| Exercise |
Examine the listing below and state how many of its lines contain the word "points". Write only the number.

--- START ---

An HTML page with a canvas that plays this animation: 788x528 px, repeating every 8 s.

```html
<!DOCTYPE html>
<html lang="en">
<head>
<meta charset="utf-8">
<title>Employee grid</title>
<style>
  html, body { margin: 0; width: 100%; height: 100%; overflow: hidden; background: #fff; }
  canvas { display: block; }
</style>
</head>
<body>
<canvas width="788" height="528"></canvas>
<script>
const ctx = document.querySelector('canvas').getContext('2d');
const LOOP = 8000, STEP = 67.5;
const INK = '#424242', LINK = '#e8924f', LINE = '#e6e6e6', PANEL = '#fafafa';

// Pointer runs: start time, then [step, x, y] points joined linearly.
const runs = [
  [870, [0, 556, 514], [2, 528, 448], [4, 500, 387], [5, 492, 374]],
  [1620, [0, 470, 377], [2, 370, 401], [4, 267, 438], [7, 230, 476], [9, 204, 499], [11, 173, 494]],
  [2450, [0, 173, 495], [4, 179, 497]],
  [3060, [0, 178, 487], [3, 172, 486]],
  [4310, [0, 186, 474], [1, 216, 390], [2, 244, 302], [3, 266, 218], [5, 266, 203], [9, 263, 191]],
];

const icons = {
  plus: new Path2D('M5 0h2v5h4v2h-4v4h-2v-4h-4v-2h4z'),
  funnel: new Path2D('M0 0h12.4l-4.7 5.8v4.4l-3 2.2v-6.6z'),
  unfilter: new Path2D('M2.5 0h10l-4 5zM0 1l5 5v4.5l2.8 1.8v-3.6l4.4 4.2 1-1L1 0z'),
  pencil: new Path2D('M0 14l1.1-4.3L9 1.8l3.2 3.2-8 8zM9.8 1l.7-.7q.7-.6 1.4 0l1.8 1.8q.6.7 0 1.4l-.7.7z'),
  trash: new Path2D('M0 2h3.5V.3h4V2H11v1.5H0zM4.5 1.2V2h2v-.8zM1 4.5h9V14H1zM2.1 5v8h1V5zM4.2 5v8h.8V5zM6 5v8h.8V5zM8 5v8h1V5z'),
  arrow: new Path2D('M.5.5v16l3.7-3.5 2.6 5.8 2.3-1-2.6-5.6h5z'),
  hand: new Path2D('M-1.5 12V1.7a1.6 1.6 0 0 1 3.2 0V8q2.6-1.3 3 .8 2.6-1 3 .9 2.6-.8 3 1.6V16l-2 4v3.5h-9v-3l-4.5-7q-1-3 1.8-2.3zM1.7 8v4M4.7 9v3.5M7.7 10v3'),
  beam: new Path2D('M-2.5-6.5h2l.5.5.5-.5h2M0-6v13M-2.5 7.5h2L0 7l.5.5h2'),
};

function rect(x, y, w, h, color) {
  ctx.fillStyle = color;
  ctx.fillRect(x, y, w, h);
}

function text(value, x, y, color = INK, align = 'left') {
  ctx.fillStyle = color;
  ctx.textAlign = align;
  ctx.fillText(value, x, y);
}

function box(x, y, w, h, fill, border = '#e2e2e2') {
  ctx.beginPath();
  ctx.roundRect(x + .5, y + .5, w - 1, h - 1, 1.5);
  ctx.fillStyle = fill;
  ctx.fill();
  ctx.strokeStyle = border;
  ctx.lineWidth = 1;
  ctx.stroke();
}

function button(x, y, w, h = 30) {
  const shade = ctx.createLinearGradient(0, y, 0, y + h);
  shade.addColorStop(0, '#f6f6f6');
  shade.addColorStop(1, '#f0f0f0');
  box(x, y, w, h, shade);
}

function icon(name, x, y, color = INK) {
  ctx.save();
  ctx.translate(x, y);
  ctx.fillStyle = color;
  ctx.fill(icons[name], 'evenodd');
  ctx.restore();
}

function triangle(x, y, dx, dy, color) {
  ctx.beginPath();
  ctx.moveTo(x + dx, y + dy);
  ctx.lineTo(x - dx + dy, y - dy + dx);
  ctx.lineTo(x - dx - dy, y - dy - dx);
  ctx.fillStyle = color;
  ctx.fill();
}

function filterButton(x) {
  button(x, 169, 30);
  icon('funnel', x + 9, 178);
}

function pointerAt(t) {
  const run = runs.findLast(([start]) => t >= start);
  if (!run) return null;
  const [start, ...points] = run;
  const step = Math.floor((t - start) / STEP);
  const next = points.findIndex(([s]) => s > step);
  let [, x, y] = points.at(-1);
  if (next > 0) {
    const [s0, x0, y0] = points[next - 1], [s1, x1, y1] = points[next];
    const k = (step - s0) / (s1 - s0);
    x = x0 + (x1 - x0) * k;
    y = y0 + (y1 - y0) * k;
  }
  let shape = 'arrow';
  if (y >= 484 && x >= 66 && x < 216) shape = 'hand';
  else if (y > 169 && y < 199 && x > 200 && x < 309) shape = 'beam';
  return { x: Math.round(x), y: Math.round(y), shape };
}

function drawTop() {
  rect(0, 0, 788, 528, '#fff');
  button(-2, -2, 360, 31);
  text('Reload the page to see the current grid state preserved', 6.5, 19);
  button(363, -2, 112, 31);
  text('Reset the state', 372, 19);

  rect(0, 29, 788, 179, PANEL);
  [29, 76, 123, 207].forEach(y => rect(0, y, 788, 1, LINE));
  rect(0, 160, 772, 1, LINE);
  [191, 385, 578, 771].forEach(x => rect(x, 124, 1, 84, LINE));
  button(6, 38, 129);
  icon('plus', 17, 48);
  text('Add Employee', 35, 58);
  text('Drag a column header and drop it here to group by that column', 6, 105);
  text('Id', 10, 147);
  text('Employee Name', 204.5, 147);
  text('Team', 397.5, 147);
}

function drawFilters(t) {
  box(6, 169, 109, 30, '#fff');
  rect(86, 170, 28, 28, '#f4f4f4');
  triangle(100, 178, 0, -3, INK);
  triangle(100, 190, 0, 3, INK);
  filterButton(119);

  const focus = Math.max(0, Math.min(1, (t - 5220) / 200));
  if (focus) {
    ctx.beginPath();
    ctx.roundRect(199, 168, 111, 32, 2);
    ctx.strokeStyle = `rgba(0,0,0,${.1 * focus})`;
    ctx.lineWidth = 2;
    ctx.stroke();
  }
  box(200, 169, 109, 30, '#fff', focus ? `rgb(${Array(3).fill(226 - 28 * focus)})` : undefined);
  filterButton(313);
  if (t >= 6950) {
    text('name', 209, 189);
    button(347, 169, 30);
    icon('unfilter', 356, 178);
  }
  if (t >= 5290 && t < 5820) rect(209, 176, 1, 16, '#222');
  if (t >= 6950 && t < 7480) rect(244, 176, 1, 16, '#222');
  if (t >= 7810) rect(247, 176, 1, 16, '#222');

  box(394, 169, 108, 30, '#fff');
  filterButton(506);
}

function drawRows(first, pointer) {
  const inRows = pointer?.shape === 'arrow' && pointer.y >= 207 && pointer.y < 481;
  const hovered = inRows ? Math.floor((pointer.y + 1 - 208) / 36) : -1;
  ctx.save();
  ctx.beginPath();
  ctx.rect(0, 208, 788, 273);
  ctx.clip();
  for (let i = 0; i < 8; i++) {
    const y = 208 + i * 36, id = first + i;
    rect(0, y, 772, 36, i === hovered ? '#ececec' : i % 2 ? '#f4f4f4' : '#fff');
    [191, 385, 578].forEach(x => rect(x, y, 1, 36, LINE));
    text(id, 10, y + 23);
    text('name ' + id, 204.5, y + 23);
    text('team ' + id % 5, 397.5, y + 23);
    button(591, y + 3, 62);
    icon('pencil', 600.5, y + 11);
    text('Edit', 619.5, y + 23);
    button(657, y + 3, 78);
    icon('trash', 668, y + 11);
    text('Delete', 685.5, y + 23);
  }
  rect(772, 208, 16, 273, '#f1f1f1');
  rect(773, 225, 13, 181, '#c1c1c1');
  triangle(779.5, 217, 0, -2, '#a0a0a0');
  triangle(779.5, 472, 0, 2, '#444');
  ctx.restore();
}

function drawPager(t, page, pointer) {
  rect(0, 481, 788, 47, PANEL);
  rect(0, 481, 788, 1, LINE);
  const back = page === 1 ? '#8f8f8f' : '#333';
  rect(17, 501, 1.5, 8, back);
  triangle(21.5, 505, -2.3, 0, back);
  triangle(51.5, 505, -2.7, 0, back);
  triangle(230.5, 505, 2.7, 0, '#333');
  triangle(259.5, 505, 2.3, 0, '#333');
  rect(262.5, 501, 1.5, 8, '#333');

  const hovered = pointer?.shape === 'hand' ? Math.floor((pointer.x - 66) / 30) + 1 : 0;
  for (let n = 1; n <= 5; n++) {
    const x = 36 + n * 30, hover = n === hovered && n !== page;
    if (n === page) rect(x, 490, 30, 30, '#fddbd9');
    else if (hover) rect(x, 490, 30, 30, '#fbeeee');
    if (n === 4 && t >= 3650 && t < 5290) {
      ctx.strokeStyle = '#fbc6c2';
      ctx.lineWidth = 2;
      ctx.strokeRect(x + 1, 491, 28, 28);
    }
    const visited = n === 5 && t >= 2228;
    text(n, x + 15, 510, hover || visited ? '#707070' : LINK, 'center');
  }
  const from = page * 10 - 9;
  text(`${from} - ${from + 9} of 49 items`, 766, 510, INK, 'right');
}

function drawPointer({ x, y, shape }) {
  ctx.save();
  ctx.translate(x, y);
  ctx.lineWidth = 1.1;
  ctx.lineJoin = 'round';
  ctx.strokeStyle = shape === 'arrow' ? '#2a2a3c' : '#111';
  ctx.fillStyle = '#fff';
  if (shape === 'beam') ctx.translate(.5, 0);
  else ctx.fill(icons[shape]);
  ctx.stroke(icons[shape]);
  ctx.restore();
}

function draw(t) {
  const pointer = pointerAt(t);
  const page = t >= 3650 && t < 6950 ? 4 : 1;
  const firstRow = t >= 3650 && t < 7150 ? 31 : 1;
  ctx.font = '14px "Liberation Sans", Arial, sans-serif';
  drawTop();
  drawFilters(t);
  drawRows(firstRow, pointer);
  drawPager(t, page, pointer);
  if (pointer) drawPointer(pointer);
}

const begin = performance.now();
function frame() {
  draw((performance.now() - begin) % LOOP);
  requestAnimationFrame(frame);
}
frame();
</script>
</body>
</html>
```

--- END ---

| Result |
5